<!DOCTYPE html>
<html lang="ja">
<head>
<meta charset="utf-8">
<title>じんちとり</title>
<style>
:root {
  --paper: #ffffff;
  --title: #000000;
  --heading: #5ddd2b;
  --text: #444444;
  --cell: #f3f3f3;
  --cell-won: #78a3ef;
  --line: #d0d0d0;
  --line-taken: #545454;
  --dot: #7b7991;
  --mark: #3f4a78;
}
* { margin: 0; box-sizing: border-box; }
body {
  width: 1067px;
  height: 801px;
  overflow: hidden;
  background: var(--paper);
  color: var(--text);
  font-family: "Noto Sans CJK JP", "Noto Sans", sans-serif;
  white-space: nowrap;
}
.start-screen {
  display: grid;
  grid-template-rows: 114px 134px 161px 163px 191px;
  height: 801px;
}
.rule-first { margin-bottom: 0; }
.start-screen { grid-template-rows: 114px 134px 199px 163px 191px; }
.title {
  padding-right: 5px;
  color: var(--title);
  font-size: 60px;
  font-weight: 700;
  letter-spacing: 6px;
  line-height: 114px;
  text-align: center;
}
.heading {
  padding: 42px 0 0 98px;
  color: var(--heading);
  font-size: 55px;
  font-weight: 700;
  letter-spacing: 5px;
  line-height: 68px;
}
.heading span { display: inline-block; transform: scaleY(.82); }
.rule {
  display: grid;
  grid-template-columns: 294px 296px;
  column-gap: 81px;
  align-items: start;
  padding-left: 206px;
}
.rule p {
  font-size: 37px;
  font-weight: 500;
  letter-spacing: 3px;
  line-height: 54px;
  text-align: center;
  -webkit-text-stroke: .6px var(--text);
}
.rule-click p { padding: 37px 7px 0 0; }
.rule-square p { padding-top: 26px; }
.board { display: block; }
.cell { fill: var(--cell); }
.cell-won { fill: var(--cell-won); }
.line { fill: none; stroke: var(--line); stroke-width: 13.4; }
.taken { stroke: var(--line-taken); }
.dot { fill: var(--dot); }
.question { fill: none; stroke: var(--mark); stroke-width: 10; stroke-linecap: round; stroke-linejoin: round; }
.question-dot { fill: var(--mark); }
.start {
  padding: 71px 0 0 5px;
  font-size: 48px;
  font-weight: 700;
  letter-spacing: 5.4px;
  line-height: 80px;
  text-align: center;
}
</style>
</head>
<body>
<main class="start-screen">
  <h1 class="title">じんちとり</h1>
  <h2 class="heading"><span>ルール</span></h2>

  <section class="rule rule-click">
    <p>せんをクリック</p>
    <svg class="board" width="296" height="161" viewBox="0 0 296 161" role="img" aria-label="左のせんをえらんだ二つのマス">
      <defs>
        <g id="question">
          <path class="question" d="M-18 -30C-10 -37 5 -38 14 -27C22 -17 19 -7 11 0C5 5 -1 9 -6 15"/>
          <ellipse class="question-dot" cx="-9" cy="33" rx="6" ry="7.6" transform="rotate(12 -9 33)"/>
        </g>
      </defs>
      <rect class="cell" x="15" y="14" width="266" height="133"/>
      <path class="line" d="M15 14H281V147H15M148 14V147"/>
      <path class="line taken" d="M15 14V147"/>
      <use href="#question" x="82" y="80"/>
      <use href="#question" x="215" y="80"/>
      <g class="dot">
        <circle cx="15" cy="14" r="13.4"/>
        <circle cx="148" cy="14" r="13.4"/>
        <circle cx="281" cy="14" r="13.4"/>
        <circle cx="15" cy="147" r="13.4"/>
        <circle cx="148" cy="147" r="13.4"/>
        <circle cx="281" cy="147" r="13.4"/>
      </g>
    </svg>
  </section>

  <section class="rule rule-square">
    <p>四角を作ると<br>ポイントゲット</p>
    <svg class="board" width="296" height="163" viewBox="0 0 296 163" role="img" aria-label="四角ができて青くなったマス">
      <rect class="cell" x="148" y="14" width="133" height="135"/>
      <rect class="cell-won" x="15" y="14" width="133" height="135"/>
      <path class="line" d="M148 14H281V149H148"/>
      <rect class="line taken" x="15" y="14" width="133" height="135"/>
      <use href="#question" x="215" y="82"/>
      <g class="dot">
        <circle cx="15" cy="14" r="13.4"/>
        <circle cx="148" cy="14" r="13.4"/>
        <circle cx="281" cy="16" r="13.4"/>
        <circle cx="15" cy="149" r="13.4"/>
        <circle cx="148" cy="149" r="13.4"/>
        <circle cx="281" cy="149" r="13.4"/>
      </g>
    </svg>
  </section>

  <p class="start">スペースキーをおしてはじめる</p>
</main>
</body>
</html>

▶ _Work request_
Filter the entries above and return only the lines holding "grid".

▶ _Answer for the task_
  display: grid;
  grid-template-rows: 114px 134px 161px 163px 191px;
.start-screen { grid-template-rows: 114px 134px 199px 163px 191px; }
  display: grid;
  grid-template-columns: 294px 296px;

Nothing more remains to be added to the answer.